Community enterprises also benefit from direct support through project proposal writing, business model and business plan development, and monitoring and evaluation; and there is an incentive scheme that recognises and rewards community groups that are involved in viable projects.

Director of Local Economic Development and Community Projects at the SDC, Avril Ranger, tells JIS News that the programme is geared towards identifying persons in communities with talents and turning those talents into a business.

“We want persons to become their own employers, not just sit at home doing nothing but to use their talents and transforming that into local businesses. We also work with community groups, your Community Development Committees (CDCs) to take advantage of this programme, because when (the LEDSP) was designed it was for us to have viable economic enterprises working within our CDCs,” she notes.

Ms. Ranger says that the programme offers a range of support services to potential entrepreneurs, taking them step by step from concept to the finished product.

“We work with you to do your business models, your business plans and to get registered.
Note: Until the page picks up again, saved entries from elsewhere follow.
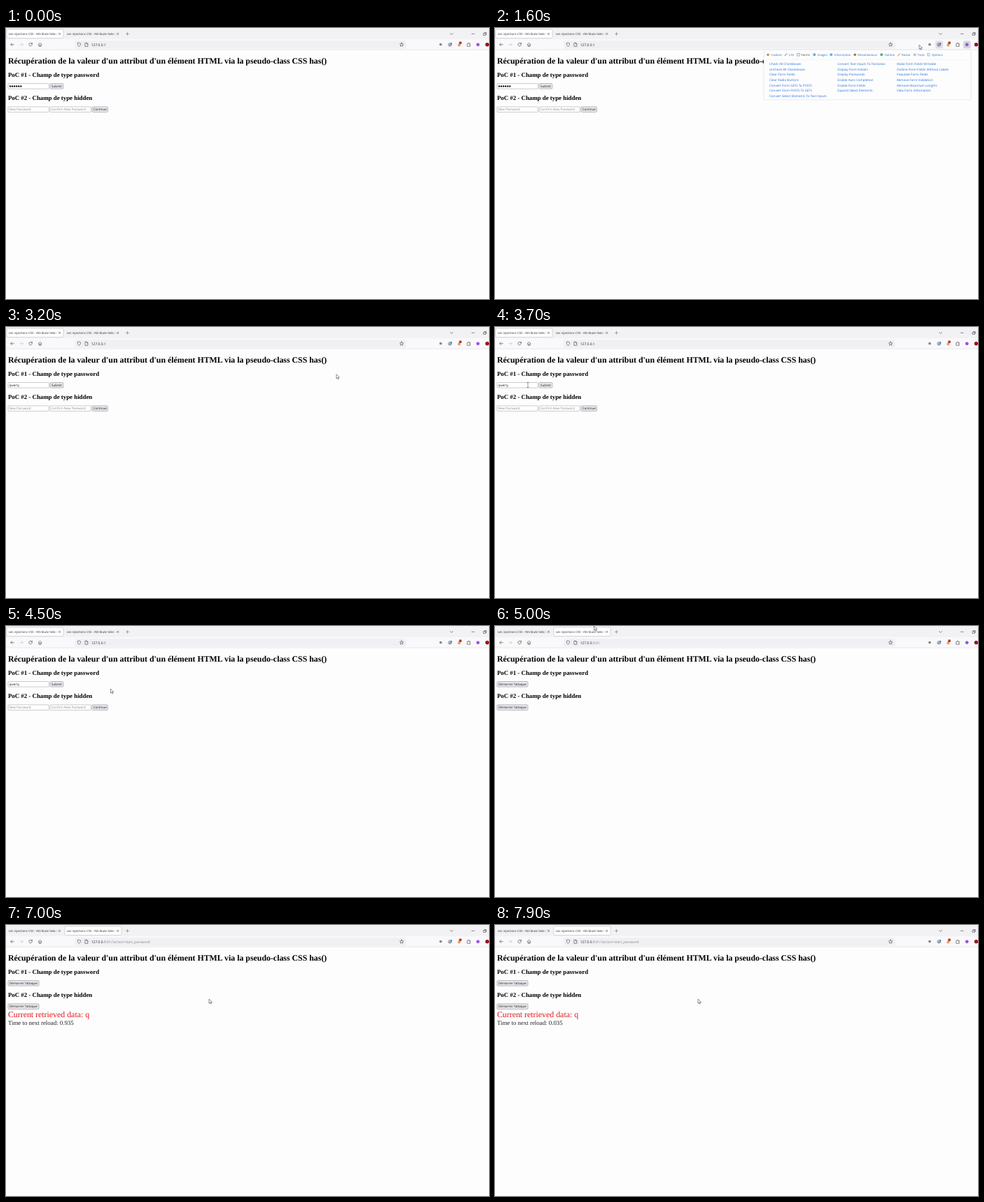
An HTML page that plays this animation: 690x388 px, repeating every 8000 ms.

```html
<!DOCTYPE html>
<html lang="fr">
<head>
<meta charset="utf-8">
<title>Injection CSS</title>
<style>
html, body { margin: 0; width: 100%; height: 100%; overflow: hidden; background: #fdfdfd; }
svg { display: block; width: 100vw; height: 100vh; text-rendering: geometricPrecision; }
text { white-space: pre; }
.ui { font-family: "Open Sans", "Noto Sans", sans-serif; fill: #222; }
.serif { font-family: "Liberation Serif", "Times New Roman", serif; fill: #000; }
.bold { font-weight: bold; }
.line { fill: none; stroke: #4c4c55; stroke-width: .65; stroke-linecap: round; stroke-linejoin: round; }
</style>
</head>
<body>
<svg id="stage" viewBox="0 0 690 388" xmlns="http://www.w3.org/2000/svg"></svg>
<script>
const LOOP = 8000, STEP = 100;
const stage = document.getElementById('stage');

const rect = (x, y, w, h, fill, extra = '') =>
  `<rect x="${x}" y="${y}" width="${w}" height="${h}" fill="${fill}" ${extra}/>`;
const dot = (x, y, r, fill) => `<circle cx="${x}" cy="${y}" r="${r}" fill="${fill}"/>`;
const line = (d, extra = '') => `<path class="line" d="${d}" ${extra}/>`;
const label = (x, y, size, str, extra = '') =>
  `<text class="ui" x="${x}" y="${y}" font-size="${size}" ${extra}>${str}</text>`;
const serif = (x, y, size, str, extra = '') =>
  `<text class="serif" x="${x}" y="${y}" font-size="${size}" ${extra}>${str}</text>`;
const heading = (y, size, str) => `<g class="bold">${serif(2.9, y, size, str)}</g>`;
const group = (id, body) => `<g id="${id}">${body}</g>`;

const field = (x, y, hint = '') =>
  rect(x, y, 58.4, 7.6, '#fff', 'rx="1" stroke="#a8a8b1" stroke-width=".6"') +
  label(x + 1.5, y + 5.4, 4.55, hint, 'style="fill:#85858b"');
const button = (x, y, w, str) =>
  rect(x, y, w, 7.6, '#e9e9ed', 'rx="1.2" stroke="#8f8f9d" stroke-width=".6"') +
  label(x + w / 2, y + 5.4, 4.5, str, 'text-anchor="middle" style="fill:#111"');

function tabs() {
  const fade = (id, x) =>
    `<linearGradient id="${id}" gradientUnits="userSpaceOnUse" x1="${x}" x2="${x + 6}">
      <stop offset="0" stop-color="#2c2c30"/><stop offset="1" stop-color="#2c2c30" stop-opacity="0"/></linearGradient>`;
  const title = (x, id) => label(x, 10, 4.34, 'Les injections CSS - Attribute Selector',
    `style="fill:url(#${id})"`);
  const close = x => line(`M${x - 1.2} 7.2l2.4 2.4m0-2.4l-2.4 2.4`);
  return `<defs>${fade('fadeA', 68.5)}${fade('fadeB', 151.5)}</defs>` +
    rect(0, 0, 690, 16.5, '#f2f2f5') +
    rect(1, 2, 81, 12.6, '#fff', 'id="active" rx="1.5" stroke="#c6c6cc" stroke-width=".7"') +
    title(3.7, 'fadeA') + close(76.5) + title(86.7, 'fadeB') + close(159.7) +
    line('M171.5 8.4h4m-2-2v4', 'style="stroke:#77777f"') + line('M634.5 7.5l2 2l2-2') + line('M665.4 8.4h3.6') +
    line('M682.4 7.6h2.8v2.8h-2.8zM683.4 7.4v-.8h2.8v2.8h-.8');
}

function toolbar() {
  return rect(0, 16.5, 690, 14.7, '#f9f9fb') + rect(0, 30.8, 690, .6, '#dcdce1') +
    rect(98.5, 18.2, 473, 11.3, '#f0f0f4', 'rx="1.5"') +
    line('M11.3 23.7h-4.6m2-2l-2 2l2 2') +
    line('M19.7 23.7h4.6m-2-2l2 2l-2 2', 'style="stroke:#c4c4ca"') +
    line('M37 22.3a2.3 2.3 0 1 0 .4 1.6M37.4 21.2v1.6h-1.6') +
    line('M46.2 23.7l2.4-2.3l2.4 2.3M46.9 23.3v2.8h3.4v-2.8M48.6 26v-1.6') +
    line('M104.4 21.2l2.1.8c0 2.3-.6 3.6-2.1 4.5c-1.5-.9-2.1-2.2-2.1-4.5z') +
    line('M113.3 21.3h2.2l1.4 1.4v3.6h-3.6zM115.4 21.4v1.4h1.4') +
    `<text class="ui" x="121.8" y="25.6" font-size="4.95">127.0.0.1<tspan id="path" fill="#85858d"></tspan></text>` +
    line('M565.2 21l.8 1.8l1.9.2l-1.4 1.3l.4 1.9l-1.7-1l-1.7 1l.4-1.9l-1.4-1.3l1.9-.2z') +
    rect(669, 18.6, 10.6, 10.6, '#d4d4dc', 'id="pressed" rx="1.5"') +
    rect(629.2, 18.6, 10.6, 10.6, '#dedee3', 'id="hover" rx="1.5"') +
    rect(619.3, 21.9, 3.4, 3.4, '#85858d', 'rx=".8"') +
    `<circle class="line" cx="634.2" cy="23.9" r="2.3"/>` + dot(634.2, 24.2, .9, '#4c4c55') + dot(636, 22.2, 1.2, '#2f8be8') +
    dot(647.4, 24.4, 2.1, '#dfa566') + rect(647.3, 19.6, 3.5, 3.5, '#b8392f', 'rx=".7"') +
    line('M659.2 22.3h1.2c-.4-1.5 1.7-1.5 1.3 0h1.5v1.3c-1.3-.3-1.3 1.5 0 1.2v1.5h-4z') +
    dot(674.2, 23.8, 2.4, '#9553e8') + dot(687.4, 23.8, 2.7, '#a00d1e');
}

function popup() {
  const menu = [
    [390, 394.3, 'Cookies', '#c28a4b'], [415.6, 420, 'CSS', '#6d7785'], [433.5, 437.6, 'Forms', '#8b929c'],
    [456.2, 460.5, 'Images', '#63a8cf'], [480.2, 484.8, 'Information', '#5aaee8'],
    [514.2, 518, 'Miscellaneous', '#a8703f'], [552.2, 556.4, 'Outline', '#52ab62'],
    [577, 581, 'Resize', '#e3b53d'], [599.7, 603.6, 'Tools', '#55555e'], [619.7, 624, 'Options', '#5a93d4']];
  const shapes = {
    CSS: (x, c) => line(`M${x - 1.5} 39.7l3-3.2`, `style="stroke:${c};stroke-width:1"`),
    Forms: (x, c) => rect(x - 1.8, 36.5, 3.6, 3.5, '#fff', `stroke="${c}" stroke-width=".7"`),
    Resize: (x, c) => line(`M${x - 1.6} 39.8l3.2-3.2`, `style="stroke:${c};stroke-width:1.3"`),
    Tools: (x, c) => line(`M${x - 1.5} 36.7l3 3.2m-.2-3l-2.6 2.8`, `style="stroke:${c}"`),
    Options: (x, c) => line(`M${x - 1.4} 36.5h1.8l1.2 1.7l-1.2 1.8h-1.8z`, `style="stroke:${c}"`),
    Cookies: (x, c) => dot(x, 38.2, 1.8, c),
    Miscellaneous: (x, c) => dot(x, 38.2, 1.8, c)
  };
  const columns = [
    [392, ['Check All Checkboxes', 'Uncheck All Checkboxes', 'Clear Form Fields', 'Clear Radio Buttons',
      'Convert Form GETs To POSTs', 'Convert Form POSTs To GETs', 'Convert Select Elements To Text Inputs']],
    [489.2, ['Convert Text Inputs To Textareas', 'Display Form Details', 'Display Passwords',
      'Enable Auto Completion', 'Enable Form Fields', 'Expand Select Elements']],
    [574, ['Make Form Fields Writable', 'Outline Form Fields Without Labels', 'Populate Form Fields',
      'Remove Form Validation', 'Remove Maximum Lengths', 'View Form Information']]];
  const box = (x, c) => rect(x - 1.8, 36.6, 3.6, 3.2, c, 'rx=".4"');
  return rect(384, 31.2, 296, 71.6, '#fdfdfe', 'rx="2" stroke="#dedee3" stroke-width=".6"') +
    rect(387, 44.8, 290, .5, '#e8e8ec') +
    rect(431, 34, 21.4, 11.4, '#fdfdfe', 'rx=".8" stroke="#e8e8ec" stroke-width=".4"') +
    menu.map(([x, tx, name, c]) => (shapes[name] || box)(x, c) +
      label(tx, 39.8, 4.25, name, `style="fill:${name === 'Forms' ? '#444' : '#2a70d8'}"`)).join('') +
    columns.map(([x, rows]) => rows.map((row, i) =>
      label(x, 53.1 + i * 7.6, 4.56, row, 'style="fill:#2a70d8"')).join('')).join('');
}

const dots = Array.from({ length: 6 }, (_, i) => dot(6 + i * 3.05, 83.4, 1.2, '#111')).join('');

stage.innerHTML =
  rect(0, 0, 690, 388, '#fdfdfd') + tabs() + toolbar() +
  heading(50.95, 11.86, "Récupération de la valeur d'un attribut d'un élément HTML via la pseudo-class CSS has()") +
  heading(69.7, 8.86, 'PoC #1 - Champ de type password') +
  heading(103, 8.86, 'PoC #2 - Champ de type hidden') +
  group('victim',
    field(3, 79.5) + group('masked', dots) + group('clear', label(4.5, 84.9, 4.55, 'qwerty')) +
    button(63, 79.5, 18.8, 'Submit') +
    field(3, 112.8, 'New Password') + field(63, 112.8, 'Confirm New Password') +
    button(123, 112.8, 22.4, 'Continue')) +
  group('attacker',
    button(3, 79.5, 44, "Démarrer l'attaque") + button(3, 112.8, 44, "Démarrer l'attaque") +
    serif(2.9, 131.8, 11.86, 'Current retrieved data: q', 'id="found" style="fill:#e8141c"') +
    serif(2.9, 128.8, 8.86, '', 'id="timer" style="fill:#222"')) +
  group('popup', popup()) +
  group('status', rect(0, 381, 160, 7, '#f0f0f4', 'stroke="#d8d8de" stroke-width=".4"') +
    label(1.2, 386.2, 4.15, 'moz-extension://f94fe1f9-1bf1-4621-ac0c-28861c0b1c2a/overlay/overlay.html#')) +
  group('arrow', '<path d="M0 0v6.2l1.4-1.3l1 2.2l1-.5l-1-2.1h2z" fill="#fff" stroke="#222" stroke-width=".5"/>') +
  group('hand', '<path d="M-.7 4V.3a.7.7 0 0 1 1.4 0v2.2l2.4.6q.6.2.5 1l-.5 2.6h-3.4l-2-2.3q0-1 1-.6z" fill="#fff" stroke="#444" stroke-width=".45"/>') +
  group('beam', line('M-.9-3.6h1.8M0-3.6v7.2M-.9 3.6h1.8', 'style="stroke:#333;stroke-width:.5"'));

const el = {};
stage.querySelectorAll('[id]').forEach(node => { el[node.id] = node; });
const show = (id, on) => { el[id].style.display = on ? '' : 'none'; };

// Pointer stops: time, x, y
const route = [
  [600, 53, 74], [1200, 673, 22], [1400, 673, 22], [1600, 606, 24.2], [2200, 541, 52], [2300, 541, 52],
  [2700, 506, 66.5], [3100, 506, 66.5], [3700, 47, 83], [3900, 47, 83], [4200, 6, 84], [4600, 176, 91],
  [4700, 176, 91], [5000, 141.5, 0], [5100, 141.5, 0], [5500, 32, 83], [5900, 32, 83],
  [6100, 128, 96], [6400, 290, 106]];

function pointer(t) {
  const i = route.findIndex(p => p[0] > t);
  if (i < 1) return (i ? route[route.length - 1] : route[0]).slice(1);
  const [t0, x0, y0] = route[i - 1], [t1, x1, y1] = route[i];
  const k = (t - t0) / (t1 - t0), e = k * k * (3 - 2 * k);
  return [x0 + (x1 - x0) * e, y0 + (y1 - y0) * e];
}

function draw(t) {
  const within = (a, b) => t >= a && t < b;
  const second = t >= 4900, started = t >= 5900, found = t >= 7000;

  el.active.setAttribute('x', second ? 84 : 1);
  el.path.textContent = started ? ':81/?action=start_password' : second ? ':81' : '';
  show('victim', !second);
  show('attacker', second);
  show('masked', t < 3000);
  show('clear', t >= 3000);
  show('popup', within(1400, 3200));
  show('pressed', within(1200, 3200));
  show('hover', within(1500, 1700));
  show('status', within(2500, 3200));

  show('found', found);
  show('timer', t >= 6000);
  const left = 1 - (t - (found ? 6935 : 5981)) / 1000;
  el.timer.textContent = 'Time to next reload: ' + left.toFixed(3);
  el.timer.setAttribute('y', found ? 142.6 : 128.8);

  const [x, y] = pointer(t);
  const overField = within(3600, 4700) && x > 3 && x < 61 && y > 79 && y < 87;
  const shape = t < 600 ? '' : within(2500, 3200) ? 'hand' : overField ? 'beam' : 'arrow';
  ['arrow', 'hand', 'beam'].forEach(id => {
    show(id, id === shape);
    el[id].setAttribute('transform', `translate(${x} ${y})`);
  });
}

const start = performance.now();
function tick() {
  const t = (performance.now() - start) % LOOP;
  draw(Math.floor(t / STEP) * STEP);
  requestAnimationFrame(tick);
}
tick();
</script>
</body>
</html>
```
In all of that, a lot of capacity building is taking place. So we will have workshops on how to sell, how to negotiate, deportment, how to write your own business plan, how to update your own business plan, how to write your own business model and how to update your own business model,” she informs.

Ms. Ranger tells JIS News that the first step in the programme is undertaking an assessment to find out more about the business idea and how much support is needed.

“We have [stages] that we take our local initiatives through, so it’s from the concept of an idea to formal matriculation. Along the way they are assessed,” the Director says.

Entities are invited to fill out a questionnaire and they receive assistance in crafting a unique support plan that meets their individual needs. “It is how we are going to take you all the way up to matriculation. It identifies your gaps… if you need to be taught packaging, good manufacturing practices, everything,” Ms. Ranger outlines.

The SDC partners with other state agencies to offer support to programme participants.

“For example, we work a lot with the HEART/NSTA Trust, we work a lot with the Jamaica Business Development Corporation (JBDC), depending on the level at which the local economic initiative is,” Ms. Ranger notes.

She tells JIS News that the LEDSP is working with 422 community enterprises, with the majority, more than 60 per cent, involved in agro processing.

“So you’re talking about your natural jams, natural seasonings, from Jamaica-grown herbs and spices, natural juices and so forth,” she notes.

A major component of the programme is the business fairs being held across the island, geared at exposing the entrepreneurs to potential clients. It also provides a platform for business owners to learn how to interact with customers.

“We would have the best booth competition so the SDC provides the basic items like the tent, table and two chairs and table cloth, and we will see how you transform that to attract your patrons to your booth and how you express yourself,” Ms. Ranger said.

“That has worked wonders because persons recognised that they need to be uniform. We also help you to get your business cards. Every year we provide you with a set of business cards and when that runs out you would have to buy more for the rest of the year,” she notes.

Meanwhile, Ms. Ranger says the SDC offers grants to community groups, including the local economic development grant.

“We have criteria and once you meet the criteria, you stand the chance of being approved by a selection committee for $150,000. So its money to buy machinery, to get your labels, to get registered, to expand your business [and so forth],” she tells JIS News.

For more information on the programme, persons may call the SDC at (876) 928-8304 or visit the website at

Skip to content